• Data section
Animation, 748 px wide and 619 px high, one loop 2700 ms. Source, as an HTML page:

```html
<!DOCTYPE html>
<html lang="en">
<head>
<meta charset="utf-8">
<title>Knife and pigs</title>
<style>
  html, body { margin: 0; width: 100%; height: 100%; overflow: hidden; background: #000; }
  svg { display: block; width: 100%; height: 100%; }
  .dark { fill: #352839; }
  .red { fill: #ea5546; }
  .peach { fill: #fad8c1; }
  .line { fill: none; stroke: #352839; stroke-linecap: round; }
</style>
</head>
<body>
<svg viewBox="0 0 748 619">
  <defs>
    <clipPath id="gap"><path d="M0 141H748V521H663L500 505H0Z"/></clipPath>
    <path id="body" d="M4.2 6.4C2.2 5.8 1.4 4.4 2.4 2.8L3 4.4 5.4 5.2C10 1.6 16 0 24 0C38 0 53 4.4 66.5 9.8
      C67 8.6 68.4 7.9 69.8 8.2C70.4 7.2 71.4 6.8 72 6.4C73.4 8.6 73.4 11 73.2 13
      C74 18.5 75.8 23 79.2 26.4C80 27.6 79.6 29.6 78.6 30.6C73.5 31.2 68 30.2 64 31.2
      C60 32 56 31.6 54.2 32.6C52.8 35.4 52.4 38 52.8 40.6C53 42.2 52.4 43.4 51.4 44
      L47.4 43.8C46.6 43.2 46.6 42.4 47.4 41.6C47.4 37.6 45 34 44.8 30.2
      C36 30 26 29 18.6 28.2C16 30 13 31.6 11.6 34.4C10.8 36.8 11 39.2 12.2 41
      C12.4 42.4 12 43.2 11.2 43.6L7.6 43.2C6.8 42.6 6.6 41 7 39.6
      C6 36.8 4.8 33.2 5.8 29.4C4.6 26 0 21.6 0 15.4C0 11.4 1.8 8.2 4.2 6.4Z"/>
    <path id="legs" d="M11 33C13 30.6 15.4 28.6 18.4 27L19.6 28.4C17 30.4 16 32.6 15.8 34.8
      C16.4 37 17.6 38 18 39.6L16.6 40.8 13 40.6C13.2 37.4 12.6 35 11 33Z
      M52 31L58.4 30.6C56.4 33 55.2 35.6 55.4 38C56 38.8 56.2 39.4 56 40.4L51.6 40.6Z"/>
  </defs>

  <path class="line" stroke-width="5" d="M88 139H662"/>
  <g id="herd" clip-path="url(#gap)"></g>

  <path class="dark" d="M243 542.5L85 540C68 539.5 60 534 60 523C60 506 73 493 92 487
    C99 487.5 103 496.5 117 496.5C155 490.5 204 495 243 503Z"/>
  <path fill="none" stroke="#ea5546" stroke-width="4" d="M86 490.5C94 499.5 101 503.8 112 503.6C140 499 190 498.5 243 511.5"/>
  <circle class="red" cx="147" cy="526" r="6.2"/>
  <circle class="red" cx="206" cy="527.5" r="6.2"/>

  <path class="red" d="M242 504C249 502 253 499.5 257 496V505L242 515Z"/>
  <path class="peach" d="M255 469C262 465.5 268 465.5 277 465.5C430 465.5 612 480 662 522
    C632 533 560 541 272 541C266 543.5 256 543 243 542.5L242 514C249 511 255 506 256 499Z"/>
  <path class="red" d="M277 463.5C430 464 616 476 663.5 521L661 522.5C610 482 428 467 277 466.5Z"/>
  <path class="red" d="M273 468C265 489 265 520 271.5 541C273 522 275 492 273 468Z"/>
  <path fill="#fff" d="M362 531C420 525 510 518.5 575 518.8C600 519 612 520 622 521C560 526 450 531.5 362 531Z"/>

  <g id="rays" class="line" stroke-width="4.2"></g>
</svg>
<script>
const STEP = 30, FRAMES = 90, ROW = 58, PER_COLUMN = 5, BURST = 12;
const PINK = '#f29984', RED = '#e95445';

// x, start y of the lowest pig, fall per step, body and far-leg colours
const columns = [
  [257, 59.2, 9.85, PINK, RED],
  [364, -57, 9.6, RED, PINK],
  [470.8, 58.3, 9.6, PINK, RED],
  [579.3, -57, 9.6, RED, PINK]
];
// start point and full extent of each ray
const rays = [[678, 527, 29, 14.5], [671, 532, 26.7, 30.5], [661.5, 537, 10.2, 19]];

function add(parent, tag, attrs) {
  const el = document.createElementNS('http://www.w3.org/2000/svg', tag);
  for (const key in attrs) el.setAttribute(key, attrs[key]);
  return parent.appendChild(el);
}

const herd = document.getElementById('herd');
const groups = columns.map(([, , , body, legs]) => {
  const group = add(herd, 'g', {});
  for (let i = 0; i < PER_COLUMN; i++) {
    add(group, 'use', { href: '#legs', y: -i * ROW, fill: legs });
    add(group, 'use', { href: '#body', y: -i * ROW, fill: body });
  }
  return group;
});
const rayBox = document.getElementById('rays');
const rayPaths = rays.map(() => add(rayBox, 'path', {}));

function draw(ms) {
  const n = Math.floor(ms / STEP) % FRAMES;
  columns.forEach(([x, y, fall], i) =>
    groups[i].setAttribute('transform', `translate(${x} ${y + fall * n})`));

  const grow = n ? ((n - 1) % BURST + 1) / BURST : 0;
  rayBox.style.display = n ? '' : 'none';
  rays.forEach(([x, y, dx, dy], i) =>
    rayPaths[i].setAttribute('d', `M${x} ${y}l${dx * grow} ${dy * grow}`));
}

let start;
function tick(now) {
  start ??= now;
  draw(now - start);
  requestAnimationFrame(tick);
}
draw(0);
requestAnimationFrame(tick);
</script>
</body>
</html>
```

• Instructions to follow
Scan the entries above for lines with "stroke" in them, then report how many there are as a plain number.

• Solved exercise
4